What to produce
Show all lines of the listing that hold the word "Sans".
··· Data to process ···
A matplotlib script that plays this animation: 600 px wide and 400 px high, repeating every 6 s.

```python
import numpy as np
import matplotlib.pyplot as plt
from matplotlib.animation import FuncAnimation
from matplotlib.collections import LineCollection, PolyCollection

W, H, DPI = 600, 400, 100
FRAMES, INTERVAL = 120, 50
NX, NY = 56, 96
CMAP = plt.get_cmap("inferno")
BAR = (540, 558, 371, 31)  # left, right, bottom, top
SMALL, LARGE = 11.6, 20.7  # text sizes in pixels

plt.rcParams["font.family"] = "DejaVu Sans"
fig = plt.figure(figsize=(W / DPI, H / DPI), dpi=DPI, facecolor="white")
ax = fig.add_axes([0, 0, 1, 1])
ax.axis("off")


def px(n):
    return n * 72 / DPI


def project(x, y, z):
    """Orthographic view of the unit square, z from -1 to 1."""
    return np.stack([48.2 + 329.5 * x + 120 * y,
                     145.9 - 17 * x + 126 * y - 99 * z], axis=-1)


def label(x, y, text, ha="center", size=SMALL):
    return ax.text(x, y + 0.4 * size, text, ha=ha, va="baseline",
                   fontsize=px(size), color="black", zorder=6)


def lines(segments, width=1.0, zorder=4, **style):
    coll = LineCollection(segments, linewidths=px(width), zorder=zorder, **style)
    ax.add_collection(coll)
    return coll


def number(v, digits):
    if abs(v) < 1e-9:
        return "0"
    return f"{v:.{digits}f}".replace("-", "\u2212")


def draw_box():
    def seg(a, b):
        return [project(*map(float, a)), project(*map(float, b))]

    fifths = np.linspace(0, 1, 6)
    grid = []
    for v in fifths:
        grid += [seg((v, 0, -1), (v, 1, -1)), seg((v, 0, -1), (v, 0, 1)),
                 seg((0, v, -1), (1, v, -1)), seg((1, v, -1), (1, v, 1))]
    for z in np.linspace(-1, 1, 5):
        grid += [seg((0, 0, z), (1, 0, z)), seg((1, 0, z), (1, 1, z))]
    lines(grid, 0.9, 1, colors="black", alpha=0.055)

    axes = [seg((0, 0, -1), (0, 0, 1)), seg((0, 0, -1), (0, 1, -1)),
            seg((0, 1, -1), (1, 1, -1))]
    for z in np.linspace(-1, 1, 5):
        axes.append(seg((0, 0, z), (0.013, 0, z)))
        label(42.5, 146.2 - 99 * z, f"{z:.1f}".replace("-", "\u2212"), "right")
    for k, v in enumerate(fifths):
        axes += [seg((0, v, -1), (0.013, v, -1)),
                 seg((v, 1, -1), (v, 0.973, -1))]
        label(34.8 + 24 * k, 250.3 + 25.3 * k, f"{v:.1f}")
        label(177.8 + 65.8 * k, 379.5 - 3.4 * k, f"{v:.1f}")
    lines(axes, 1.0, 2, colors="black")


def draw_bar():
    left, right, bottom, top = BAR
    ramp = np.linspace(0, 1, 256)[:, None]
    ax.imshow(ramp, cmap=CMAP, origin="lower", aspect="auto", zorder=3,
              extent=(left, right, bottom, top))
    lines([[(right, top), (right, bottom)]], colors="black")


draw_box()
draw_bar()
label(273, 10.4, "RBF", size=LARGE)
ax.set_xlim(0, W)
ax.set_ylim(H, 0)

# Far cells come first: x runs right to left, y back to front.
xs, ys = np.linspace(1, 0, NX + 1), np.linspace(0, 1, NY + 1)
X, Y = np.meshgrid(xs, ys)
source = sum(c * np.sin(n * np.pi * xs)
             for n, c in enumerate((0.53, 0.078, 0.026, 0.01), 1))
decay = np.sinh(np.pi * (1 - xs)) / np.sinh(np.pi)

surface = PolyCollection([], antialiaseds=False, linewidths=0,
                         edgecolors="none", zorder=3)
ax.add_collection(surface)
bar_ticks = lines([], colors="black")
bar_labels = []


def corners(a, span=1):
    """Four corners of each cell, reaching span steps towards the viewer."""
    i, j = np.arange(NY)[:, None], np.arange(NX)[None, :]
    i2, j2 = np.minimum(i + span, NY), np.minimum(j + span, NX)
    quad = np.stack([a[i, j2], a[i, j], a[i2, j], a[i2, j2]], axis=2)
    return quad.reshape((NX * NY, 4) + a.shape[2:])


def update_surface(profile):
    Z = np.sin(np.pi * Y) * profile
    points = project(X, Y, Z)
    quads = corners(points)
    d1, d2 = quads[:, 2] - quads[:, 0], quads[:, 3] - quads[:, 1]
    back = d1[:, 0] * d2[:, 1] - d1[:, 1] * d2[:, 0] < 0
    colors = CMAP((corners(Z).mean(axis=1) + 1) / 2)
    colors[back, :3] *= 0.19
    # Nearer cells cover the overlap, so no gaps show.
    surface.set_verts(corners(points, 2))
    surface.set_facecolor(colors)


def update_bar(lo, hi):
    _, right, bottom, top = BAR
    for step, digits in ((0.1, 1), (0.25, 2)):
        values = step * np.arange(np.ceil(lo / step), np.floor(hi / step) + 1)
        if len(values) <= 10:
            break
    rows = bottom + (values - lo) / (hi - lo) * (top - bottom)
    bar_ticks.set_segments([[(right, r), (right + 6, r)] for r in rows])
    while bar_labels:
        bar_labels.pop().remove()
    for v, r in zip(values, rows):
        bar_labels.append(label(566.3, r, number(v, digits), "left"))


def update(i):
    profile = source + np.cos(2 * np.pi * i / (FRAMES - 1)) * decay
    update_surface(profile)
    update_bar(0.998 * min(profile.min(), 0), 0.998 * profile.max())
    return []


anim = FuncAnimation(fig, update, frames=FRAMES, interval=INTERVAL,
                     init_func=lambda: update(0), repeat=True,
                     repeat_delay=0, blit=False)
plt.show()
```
···
··· Data to process ···
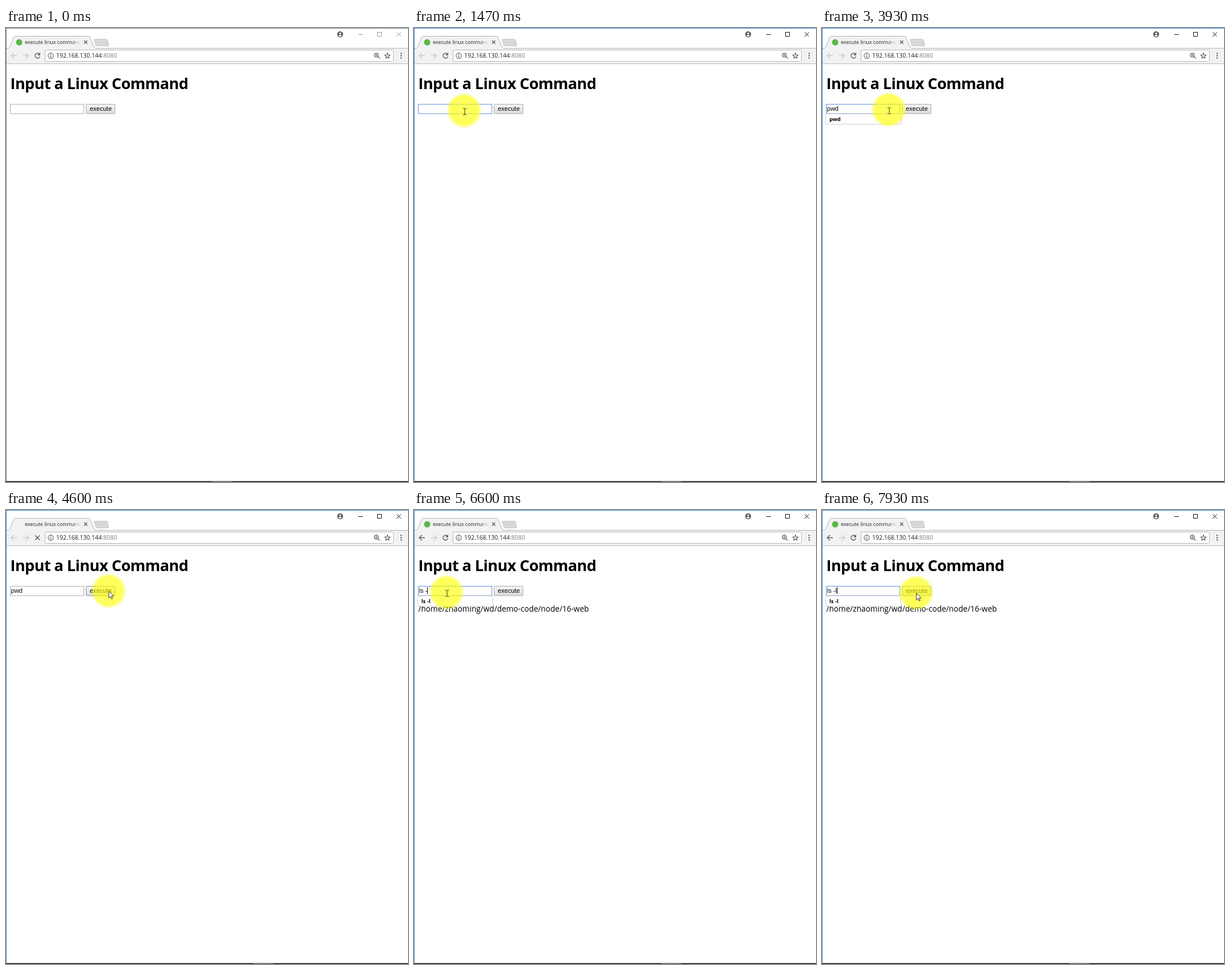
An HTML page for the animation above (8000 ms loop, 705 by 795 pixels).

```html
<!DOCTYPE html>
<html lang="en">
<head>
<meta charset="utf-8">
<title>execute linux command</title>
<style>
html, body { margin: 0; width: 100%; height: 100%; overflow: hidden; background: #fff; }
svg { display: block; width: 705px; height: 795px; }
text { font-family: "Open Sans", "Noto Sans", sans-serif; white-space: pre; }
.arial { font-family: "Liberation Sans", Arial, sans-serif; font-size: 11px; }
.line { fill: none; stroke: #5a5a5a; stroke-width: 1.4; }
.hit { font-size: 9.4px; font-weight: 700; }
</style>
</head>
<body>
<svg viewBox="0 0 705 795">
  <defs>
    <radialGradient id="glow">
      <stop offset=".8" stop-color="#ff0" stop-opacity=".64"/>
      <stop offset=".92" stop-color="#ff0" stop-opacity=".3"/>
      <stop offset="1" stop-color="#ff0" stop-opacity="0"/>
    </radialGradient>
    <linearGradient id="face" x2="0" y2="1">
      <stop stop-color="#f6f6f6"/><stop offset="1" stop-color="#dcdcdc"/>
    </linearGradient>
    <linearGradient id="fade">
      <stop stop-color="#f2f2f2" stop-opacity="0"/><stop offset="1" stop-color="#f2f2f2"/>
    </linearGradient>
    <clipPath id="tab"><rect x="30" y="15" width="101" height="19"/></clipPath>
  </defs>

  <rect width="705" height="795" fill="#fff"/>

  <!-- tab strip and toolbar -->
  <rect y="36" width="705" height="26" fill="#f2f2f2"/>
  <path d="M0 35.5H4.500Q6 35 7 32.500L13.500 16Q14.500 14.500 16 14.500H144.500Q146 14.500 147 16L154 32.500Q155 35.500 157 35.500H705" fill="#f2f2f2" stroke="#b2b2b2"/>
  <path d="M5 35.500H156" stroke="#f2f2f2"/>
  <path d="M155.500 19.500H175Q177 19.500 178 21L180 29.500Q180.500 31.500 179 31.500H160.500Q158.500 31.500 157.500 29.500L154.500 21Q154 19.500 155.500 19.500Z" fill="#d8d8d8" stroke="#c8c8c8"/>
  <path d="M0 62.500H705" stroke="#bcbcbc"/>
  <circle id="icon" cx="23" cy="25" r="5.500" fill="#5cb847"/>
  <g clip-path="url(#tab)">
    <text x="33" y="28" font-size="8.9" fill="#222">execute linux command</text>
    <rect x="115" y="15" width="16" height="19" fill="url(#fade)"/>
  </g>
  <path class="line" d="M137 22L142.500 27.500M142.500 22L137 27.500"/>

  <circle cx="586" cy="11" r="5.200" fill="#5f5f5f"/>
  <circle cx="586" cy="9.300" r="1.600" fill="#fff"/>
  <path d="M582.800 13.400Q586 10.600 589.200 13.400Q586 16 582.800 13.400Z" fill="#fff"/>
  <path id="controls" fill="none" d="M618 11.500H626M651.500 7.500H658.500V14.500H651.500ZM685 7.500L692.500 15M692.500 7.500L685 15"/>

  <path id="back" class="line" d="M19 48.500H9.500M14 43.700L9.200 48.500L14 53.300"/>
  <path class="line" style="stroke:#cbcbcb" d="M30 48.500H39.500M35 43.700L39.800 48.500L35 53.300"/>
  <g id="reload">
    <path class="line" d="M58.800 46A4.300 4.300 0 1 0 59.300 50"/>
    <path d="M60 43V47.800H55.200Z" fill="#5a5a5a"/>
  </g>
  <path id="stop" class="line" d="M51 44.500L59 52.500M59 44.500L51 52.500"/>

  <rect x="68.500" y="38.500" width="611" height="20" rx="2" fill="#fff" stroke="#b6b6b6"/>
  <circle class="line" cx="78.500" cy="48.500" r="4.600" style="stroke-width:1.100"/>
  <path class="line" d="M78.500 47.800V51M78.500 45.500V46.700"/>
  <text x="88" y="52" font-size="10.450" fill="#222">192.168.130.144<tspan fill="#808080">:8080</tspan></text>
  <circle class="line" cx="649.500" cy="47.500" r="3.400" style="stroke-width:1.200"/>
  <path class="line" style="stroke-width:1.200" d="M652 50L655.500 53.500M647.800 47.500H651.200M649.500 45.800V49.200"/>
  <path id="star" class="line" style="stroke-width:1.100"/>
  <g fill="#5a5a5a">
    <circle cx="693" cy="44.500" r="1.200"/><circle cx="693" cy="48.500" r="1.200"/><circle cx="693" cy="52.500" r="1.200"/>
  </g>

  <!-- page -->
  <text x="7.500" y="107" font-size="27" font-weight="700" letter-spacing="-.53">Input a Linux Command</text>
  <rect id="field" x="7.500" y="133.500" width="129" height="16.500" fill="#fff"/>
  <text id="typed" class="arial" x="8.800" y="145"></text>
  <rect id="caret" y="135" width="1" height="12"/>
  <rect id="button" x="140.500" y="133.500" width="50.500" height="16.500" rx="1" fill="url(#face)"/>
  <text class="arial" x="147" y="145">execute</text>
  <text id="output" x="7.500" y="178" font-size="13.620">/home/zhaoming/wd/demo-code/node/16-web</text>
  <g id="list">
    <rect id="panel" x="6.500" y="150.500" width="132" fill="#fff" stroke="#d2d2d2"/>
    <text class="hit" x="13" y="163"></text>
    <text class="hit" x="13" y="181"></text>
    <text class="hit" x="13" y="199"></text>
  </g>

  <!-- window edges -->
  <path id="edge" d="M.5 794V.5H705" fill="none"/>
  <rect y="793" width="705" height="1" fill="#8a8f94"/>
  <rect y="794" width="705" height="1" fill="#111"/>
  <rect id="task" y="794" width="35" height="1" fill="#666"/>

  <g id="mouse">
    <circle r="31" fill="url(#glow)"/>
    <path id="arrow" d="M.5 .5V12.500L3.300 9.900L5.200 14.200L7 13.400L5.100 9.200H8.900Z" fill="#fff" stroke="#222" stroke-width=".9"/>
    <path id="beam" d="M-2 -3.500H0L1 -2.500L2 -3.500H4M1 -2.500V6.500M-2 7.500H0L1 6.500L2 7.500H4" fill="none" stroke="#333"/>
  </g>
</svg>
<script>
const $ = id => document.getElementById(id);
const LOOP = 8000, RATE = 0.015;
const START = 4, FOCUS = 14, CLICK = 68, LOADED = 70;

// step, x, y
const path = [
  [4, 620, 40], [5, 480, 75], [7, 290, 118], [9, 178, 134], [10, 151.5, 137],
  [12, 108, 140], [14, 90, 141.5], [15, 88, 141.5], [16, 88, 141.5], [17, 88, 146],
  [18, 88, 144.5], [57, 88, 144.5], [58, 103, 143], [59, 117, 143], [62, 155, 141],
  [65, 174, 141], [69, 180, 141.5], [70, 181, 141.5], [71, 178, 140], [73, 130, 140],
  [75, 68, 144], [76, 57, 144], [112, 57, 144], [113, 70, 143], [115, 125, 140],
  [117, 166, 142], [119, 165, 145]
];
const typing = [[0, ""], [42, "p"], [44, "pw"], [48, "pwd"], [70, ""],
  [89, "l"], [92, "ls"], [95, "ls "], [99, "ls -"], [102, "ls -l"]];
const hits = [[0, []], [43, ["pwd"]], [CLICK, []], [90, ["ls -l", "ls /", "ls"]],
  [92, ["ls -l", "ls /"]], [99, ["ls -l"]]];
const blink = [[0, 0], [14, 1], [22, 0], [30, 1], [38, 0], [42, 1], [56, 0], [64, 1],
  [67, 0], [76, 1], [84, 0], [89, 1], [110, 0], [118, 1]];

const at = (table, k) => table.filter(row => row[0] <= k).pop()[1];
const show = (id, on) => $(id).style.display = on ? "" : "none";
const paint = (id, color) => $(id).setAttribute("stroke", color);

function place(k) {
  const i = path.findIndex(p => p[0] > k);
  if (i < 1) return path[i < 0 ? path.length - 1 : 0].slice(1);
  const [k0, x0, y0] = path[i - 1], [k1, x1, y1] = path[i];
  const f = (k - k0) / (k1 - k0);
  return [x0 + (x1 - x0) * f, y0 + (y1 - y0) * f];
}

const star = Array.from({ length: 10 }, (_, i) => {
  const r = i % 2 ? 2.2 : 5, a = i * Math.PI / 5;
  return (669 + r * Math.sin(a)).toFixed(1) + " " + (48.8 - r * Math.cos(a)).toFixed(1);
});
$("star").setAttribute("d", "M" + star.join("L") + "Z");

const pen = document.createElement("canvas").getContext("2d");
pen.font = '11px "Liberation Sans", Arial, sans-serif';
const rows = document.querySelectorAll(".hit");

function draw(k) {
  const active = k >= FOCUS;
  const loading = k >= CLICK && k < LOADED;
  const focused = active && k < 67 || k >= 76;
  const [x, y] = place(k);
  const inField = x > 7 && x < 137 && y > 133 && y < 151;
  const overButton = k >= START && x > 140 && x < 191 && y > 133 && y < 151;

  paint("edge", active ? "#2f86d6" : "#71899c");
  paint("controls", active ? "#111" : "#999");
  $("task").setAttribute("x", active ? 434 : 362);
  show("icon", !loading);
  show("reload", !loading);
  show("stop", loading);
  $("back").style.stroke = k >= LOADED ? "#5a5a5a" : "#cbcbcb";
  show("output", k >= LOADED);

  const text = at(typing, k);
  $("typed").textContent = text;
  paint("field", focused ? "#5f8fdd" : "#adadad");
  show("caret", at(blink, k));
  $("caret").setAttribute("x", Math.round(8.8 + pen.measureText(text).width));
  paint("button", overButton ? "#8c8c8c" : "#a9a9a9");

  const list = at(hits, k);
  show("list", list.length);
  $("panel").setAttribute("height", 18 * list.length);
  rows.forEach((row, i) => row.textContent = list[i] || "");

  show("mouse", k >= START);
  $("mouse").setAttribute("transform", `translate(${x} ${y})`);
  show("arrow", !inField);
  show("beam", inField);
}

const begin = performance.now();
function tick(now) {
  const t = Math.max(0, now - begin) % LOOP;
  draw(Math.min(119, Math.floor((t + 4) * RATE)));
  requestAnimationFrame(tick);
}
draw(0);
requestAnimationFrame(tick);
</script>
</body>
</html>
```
···
Exercise result
plt.rcParams["font.family"] = "DejaVu Sans"
text { font-family: "Open Sans", "Noto Sans", sans-serif; white-space: pre; }
.arial { font-family: "Liberation Sans", Arial, sans-serif; font-size: 11px; }
pen.font = '11px "Liberation Sans", Arial, sans-serif';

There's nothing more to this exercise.